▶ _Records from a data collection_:
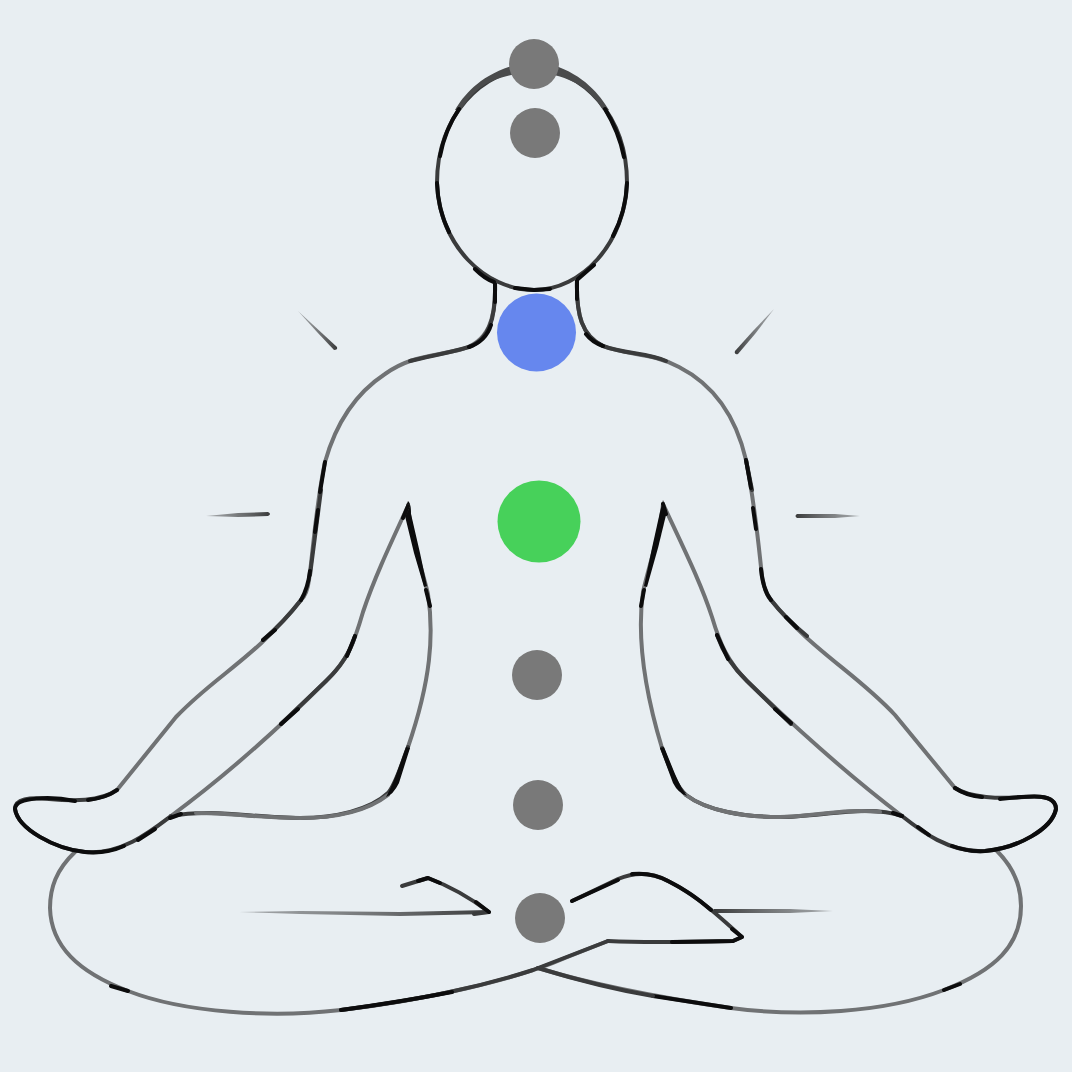
<!DOCTYPE html>
<html lang="en">
<head>
<meta charset="utf-8">
<title>Seated meditation with chakra points</title>
<style>
:root {
  --ground: #e8eef2;
  --line: #707274;
  --ink: #0c0c0d;
  --mid: #3a3b3c;
  --resting: #797979;
  --throat: #6687ee;
  --heart: #47d15a;
}
html, body { margin: 0; background: var(--ground); }
body { width: 1072px; height: 1072px; overflow: hidden; }
svg { display: block; }
.outline, .accent, .shade { fill: none; stroke-linecap: round; stroke-linejoin: round; }
.outline { stroke: var(--line); stroke-width: 4; }
.shade { stroke: var(--mid); stroke-width: 4; }
.accent { stroke: var(--ink); stroke-width: 4; }
.taper-ink { fill: var(--ink); }
.resting { fill: var(--resting); }
.throat { fill: var(--throat); }
.heart { fill: var(--heart); }
.fade-in { stop-color: var(--line); stop-opacity: .55; }
.fade-out { stop-color: var(--mid); }
</style>
</head>
<body>
<svg width="1072" height="1072" viewBox="0 0 1072 1072" role="img" aria-label="Line drawing of a person meditating cross-legged, with seven chakra points; throat and heart are highlighted">
  <defs>
    <linearGradient id="fade-right"><stop class="fade-in"/><stop offset="1" class="fade-out"/></linearGradient>
    <linearGradient id="fade-left"><stop class="fade-out"/><stop offset="1" class="fade-in"/></linearGradient>
    <circle id="point" r="25"/>
  </defs>

  <g id="rays">
    <path fill="url(#fade-right)" d="M298 311L337 347Q338 350 334 350L317 332Z"/>
    <path fill="url(#fade-left)" d="M774 309L755 334L738 354Q734 355 735 351L753 331Z"/>
    <path fill="url(#fade-right)" d="M206 516L238 513L268 512Q272 514 268 516L238 517Z"/>
    <path fill="url(#fade-left)" d="M797 514L835 514L860 516L835 518L797 518Q794 516 797 514Z"/>
  </g>

  <g id="legs">
    <path class="outline" d="M75 852C56 870 50 888 50 908C51 946 78 972 128 991C185 1013 272 1018 341 1010C425 1000 515 980 565 958L608 941"/>
    <path class="outline" d="M997 851C1014 868 1021 886 1021 906C1021 945 996 970 944 990C884 1013 800 1017 731 1008C655 997 590 984 538 968"/>
    <path class="shade" d="M341 1010C425 999 480 987 533 970L608 941"/>
    <path class="accent" d="M341 1010Q400 1002 452 992M111 986L128 991M653 996L731 1008M944 990L960 984"/>
    <path class="shade" d="M538 968Q600 987 653 996"/>
    <path fill="url(#fade-right)" d="M239 912L300 911L400 912L488 910Q492 912 488 914L400 916L300 914Z"/>
    <path class="shade" d="M402 886L428 878Q460 890 489 912L474 914"/>
    <path class="accent" d="M418 881L428 878L440 883M476 902L489 912"/>
    <path fill="url(#fade-left)" d="M714 909L790 909L833 911L790 913L714 913Z"/>
    <path class="shade" d="M572 901L618 879Q644 868 668 881C695 894 720 917 742 937L733 941C695 942 645 943 608 941"/>
    <path class="accent" d="M572 901L618 880M632 874Q652 872 668 881Q692 893 711 910M732 929L742 937L733 941L672 942"/>
  </g>

  <g id="torso">
    <path class="outline" d="M408 505C411 540 422 568 428 594C434 635 431 680 408 747"/>
    <path class="outline" d="M663 504C660 535 649 565 643 592C637 635 643 685 662 748"/>
    <path class="shade" d="M408 747C401 765 396 784 388 793C370 810 335 818 300 818C255 818 212 808 171 816"/>
    <path class="shade" d="M662 748C670 768 675 785 686 795C707 811 744 817 780 817C821 817 868 804 902 816"/>
    <path class="outline" d="M388 795C366 812 335 818 300 818C255 818 224 812 196 813M686 795C707 811 744 817 780 817C815 816 848 808 880 812"/>
    <path class="taper-ink" d="M408 501Q411 503 411 514L420 553L427 586L424 587L414 553L404 512Z"/>
    <path class="taper-ink" d="M663 500L667 511L658 548L647 587L644 586L652 548L660 512Z"/>
    <path class="accent" d="M426 590L430 606M644 590L641 606"/>
    <path class="taper-ink" d="M406 747L410 748L399 783Q393 795 386 797Q391 788 396 775Z"/>
    <path class="taper-ink" d="M660 748L664 747L675 774Q682 790 687 796Q678 793 673 783Z"/>
  </g>

  <g id="left-arm">
    <path class="outline" d="M495 283C496 318 489 343 459 350C428 357 409 357 385 374C350 397 334 430 325 462C316 505 314 542 309 580Q307 595 301 600C252 661 217 674 176 717L117 790"/>
    <path class="shade" d="M495 283C496 318 489 340 469 347C445 354 429 356 410 361M321 490L310 575M301 600Q285 621 263 640"/>
    <path class="accent" d="M495 283V302M491 325Q486 341 469 347M325 462L320 492M318 510L315 532M310 571Q308 588 301 600M275 630L263 640"/>
    <path class="outline" d="M408 506C389 547 374 579 363 612C354 643 348 660 326 681C274 733 221 779 171 816"/>
    <path class="shade" d="M355 636Q348 660 326 681L281 724"/>
    <path class="accent" d="M355 636L347 656M298 709L281 724M408 506L403 518"/>
    <path class="shade" d="M117 790C100 802 72 801 49 799C29 797 15 799 15 809C18 829 55 849 85 852C121 855 150 832 171 816"/>
    <path class="accent" d="M117 790Q106 798 88 800M75 801C51 796 15 797 15 809C18 829 55 849 85 852Q106 854 124 846M138 840L155 829M170 818L181 814"/>
  </g>

  <g id="right-arm">
    <path class="outline" d="M577 280C576 315 582 336 603 346C629 356 651 352 679 367C718 387 737 421 746 460C755 505 758 540 762 576Q765 594 771 600C812 651 856 673 895 715L955 788"/>
    <path class="shade" d="M577 280C576 315 582 336 603 346C625 354 648 353 666 361M746 460L752 490M771 600Q785 618 807 636"/>
    <path class="accent" d="M577 280V299M586 334Q592 342 603 346M746 460L751 488M753 508L756 529M761 569Q763 590 771 600M786 617L797 628"/>
    <path class="outline" d="M663 504C684 549 701 583 712 617C720 644 728 662 747 681C800 732 848 775 902 816"/>
    <path class="shade" d="M717 635Q726 661 747 681L791 724"/>
    <path class="accent" d="M717 635L728 659M775 709L791 723M663 504L666 514"/>
    <path class="shade" d="M955 788C970 798 1000 799 1024 797C1044 795 1056 798 1056 809C1052 829 1018 848 985 851C949 853 921 831 902 816"/>
    <path class="accent" d="M955 788Q967 796 982 797M1000 799C1028 796 1056 792 1056 809C1052 829 1018 848 985 851Q968 852 952 846M929 835L918 827M902 816L893 813"/>
  </g>

  <g id="head">
    <path class="shade" d="M533 68C583 69 627 116 627 183C625 243 582 290 534 290C485 290 439 245 437 183C437 116 482 69 533 68Z"/>
    <path fill="#4a4b4c" d="M515 65C480 75 464 95 455 110L461 110C472 92 486 79 517 74ZM553 65C584 75 600 95 609 110L603 110C592 92 578 80 550 74Z"/>
    <path class="accent" d="M459 109Q445 130 440 156M437 183Q438 210 449 232M475 269Q485 279 494 282M515 288L534 290L550 289M578 279L594 265M613 236Q626 211 627 183M605 109Q619 132 624 157"/>
  </g>

  <g id="chakra-points">
    <use href="#point" class="resting" x="534" y="64"/>
    <use href="#point" class="resting" x="535" y="133"/>
    <ellipse class="throat" cx="536.5" cy="332.5" rx="39.5" ry="39"/>
    <ellipse class="heart" cx="539" cy="521.5" rx="41.5" ry="41"/>
    <use href="#point" class="resting" x="537" y="675"/>
    <use href="#point" class="resting" x="538" y="805"/>
    <use href="#point" class="resting" x="540" y="918"/>
  </g>
</svg>
</body>
</html>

▶ _Directions for this task_: The entries above are to be copied exactly, with every picture left out.

▶ _Answer section_:
<!DOCTYPE html>
<html lang="en">
<head>
<meta charset="utf-8">
<title>Seated meditation with chakra points</title>
<style>
:root {
  --ground: #e8eef2;
  --line: #707274;
  --ink: #0c0c0d;
  --mid: #3a3b3c;
  --resting: #797979;
  --throat: #6687ee;
  --heart: #47d15a;
}
html, body { margin: 0; background: var(--ground); }
body { width: 1072px; height: 1072px; overflow: hidden; }
svg { display: block; }
.outline, .accent, .shade { fill: none; stroke-linecap: round; stroke-linejoin: round; }
.outline { stroke: var(--line); stroke-width: 4; }
.shade { stroke: var(--mid); stroke-width: 4; }
.accent { stroke: var(--ink); stroke-width: 4; }
.taper-ink { fill: var(--ink); }
.resting { fill: var(--resting); }
.throat { fill: var(--throat); }
.heart { fill: var(--heart); }
.fade-in { stop-color: var(--line); stop-opacity: .55; }
.fade-out { stop-color: var(--mid); }
</style>
</head>
<body>
<svg width="1072" height="1072" viewBox="0 0 1072 1072" role="img" aria-label="Line drawing of a person meditating cross-legged, with seven chakra points; throat and heart are highlighted">
  <defs>
    <linearGradient id="fade-right"><stop class="fade-in"/><stop offset="1" class="fade-out"/></linearGradient>
    <linearGradient id="fade-left"><stop class="fade-out"/><stop offset="1" class="fade-in"/></linearGradient>
    <circle id="point" r="25"/>
  </defs>

  <g id="rays">
    <path fill="url(#fade-right)" d="M298 311L337 347Q338 350 334 350L317 332Z"/>
    <path fill="url(#fade-left)" d="M774 309L755 334L738 354Q734 355 735 351L753 331Z"/>
    <path fill="url(#fade-right)" d="M206 516L238 513L268 512Q272 514 268 516L238 517Z"/>
    <path fill="url(#fade-left)" d="M797 514L835 514L860 516L835 518L797 518Q794 516 797 514Z"/>
  </g>

  <g id="legs">
    <path class="outline" d="M75 852C56 870 50 888 50 908C51 946 78 972 128 991C185 1013 272 1018 341 1010C425 1000 515 980 565 958L608 941"/>
    <path class="outline" d="M997 851C1014 868 1021 886 1021 906C1021 945 996 970 944 990C884 1013 800 1017 731 1008C655 997 590 984 538 968"/>
    <path class="shade" d="M341 1010C425 999 480 987 533 970L608 941"/>
    <path class="accent" d="M341 1010Q400 1002 452 992M111 986L128 991M653 996L731 1008M944 990L960 984"/>
    <path class="shade" d="M538 968Q600 987 653 996"/>
    <path fill="url(#fade-right)" d="M239 912L300 911L400 912L488 910Q492 912 488 914L400 916L300 914Z"/>
    <path class="shade" d="M402 886L428 878Q460 890 489 912L474 914"/>
    <path class="accent" d="M418 881L428 878L440 883M476 902L489 912"/>
    <path fill="url(#fade-left)" d="M714 909L790 909L833 911L790 913L714 913Z"/>
    <path class="shade" d="M572 901L618 879Q644 868 668 881C695 894 720 917 742 937L733 941C695 942 645 943 608 941"/>
    <path class="accent" d="M572 901L618 880M632 874Q652 872 668 881Q692 893 711 910M732 929L742 937L733 941L672 942"/>
  </g>

  <g id="torso">
    <path class="outline" d="M408 505C411 540 422 568 428 594C434 635 431 680 408 747"/>
    <path class="outline" d="M663 504C660 535 649 565 643 592C637 635 643 685 662 748"/>
    <path class="shade" d="M408 747C401 765 396 784 388 793C370 810 335 818 300 818C255 818 212 808 171 816"/>
    <path class="shade" d="M662 748C670 768 675 785 686 795C707 811 744 817 780 817C821 817 868 804 902 816"/>
    <path class="outline" d="M388 795C366 812 335 818 300 818C255 818 224 812 196 813M686 795C707 811 744 817 780 817C815 816 848 808 880 812"/>
    <path class="taper-ink" d="M408 501Q411 503 411 514L420 553L427 586L424 587L414 553L404 512Z"/>
    <path class="taper-ink" d="M663 500L667 511L658 548L647 587L644 586L652 548L660 512Z"/>
    <path class="accent" d="M426 590L430 606M644 590L641 606"/>
    <path class="taper-ink" d="M406 747L410 748L399 783Q393 795 386 797Q391 788 396 775Z"/>
    <path class="taper-ink" d="M660 748L664 747L675 774Q682 790 687 796Q678 793 673 783Z"/>
  </g>

  <g id="left-arm">
    <path class="outline" d="M495 283C496 318 489 343 459 350C428 357 409 357 385 374C350 397 334 430 325 462C316 505 314 542 309 580Q307 595 301 600C252 661 217 674 176 717L117 790"/>
    <path class="shade" d="M495 283C496 318 489 340 469 347C445 354 429 356 410 361M321 490L310 575M301 600Q285 621 263 640"/>
    <path class="accent" d="M495 283V302M491 325Q486 341 469 347M325 462L320 492M318 510L315 532M310 571Q308 588 301 600M275 630L263 640"/>
    <path class="outline" d="M408 506C389 547 374 579 363 612C354 643 348 660 326 681C274 733 221 779 171 816"/>
    <path class="shade" d="M355 636Q348 660 326 681L281 724"/>
    <path class="accent" d="M355 636L347 656M298 709L281 724M408 506L403 518"/>
    <path class="shade" d="M117 790C100 802 72 801 49 799C29 797 15 799 15 809C18 829 55 849 85 852C121 855 150 832 171 816"/>
    <path class="accent" d="M117 790Q106 798 88 800M75 801C51 796 15 797 15 809C18 829 55 849 85 852Q106 854 124 846M138 840L155 829M170 818L181 814"/>
  </g>

  <g id="right-arm">
    <path class="outline" d="M577 280C576 315 582 336 603 346C629 356 651 352 679 367C718 387 737 421 746 460C755 505 758 540 762 576Q765 594 771 600C812 651 856 673 895 715L955 788"/>
    <path class="shade" d="M577 280C576 315 582 336 603 346C625 354 648 353 666 361M746 460L752 490M771 600Q785 618 807 636"/>
    <path class="accent" d="M577 280V299M586 334Q592 342 603 346M746 460L751 488M753 508L756 529M761 569Q763 590 771 600M786 617L797 628"/>
    <path class="outline" d="M663 504C684 549 701 583 712 617C720 644 728 662 747 681C800 732 848 775 902 816"/>
    <path class="shade" d="M717 635Q726 661 747 681L791 724"/>
    <path class="accent" d="M717 635L728 659M775 709L791 723M663 504L666 514"/>
    <path class="shade" d="M955 788C970 798 1000 799 1024 797C1044 795 1056 798 1056 809C1052 829 1018 848 985 851C949 853 921 831 902 816"/>
    <path class="accent" d="M955 788Q967 796 982 797M1000 799C1028 796 1056 792 1056 809C1052 829 1018 848 985 851Q968 852 952 846M929 835L918 827M902 816L893 813"/>
  </g>

  <g id="head">
    <path class="shade" d="M533 68C583 69 627 116 627 183C625 243 582 290 534 290C485 290 439 245 437 183C437 116 482 69 533 68Z"/>
    <path fill="#4a4b4c" d="M515 65C480 75 464 95 455 110L461 110C472 92 486 79 517 74ZM553 65C584 75 600 95 609 110L603 110C592 92 578 80 550 74Z"/>
    <path class="accent" d="M459 109Q445 130 440 156M437 183Q438 210 449 232M475 269Q485 279 494 282M515 288L534 290L550 289M578 279L594 265M613 236Q626 211 627 183M605 109Q619 132 624 157"/>
  </g>

  <g id="chakra-points">
    <use href="#point" class="resting" x="534" y="64"/>
    <use href="#point" class="resting" x="535" y="133"/>
    <ellipse class="throat" cx="536.5" cy="332.5" rx="39.5" ry="39"/>
    <ellipse class="heart" cx="539" cy="521.5" rx="41.5" ry="41"/>
    <use href="#point" class="resting" x="537" y="675"/>
    <use href="#point" class="resting" x="538" y="805"/>
    <use href="#point" class="resting" x="540" y="918"/>
  </g>
</svg>
</body>
</html>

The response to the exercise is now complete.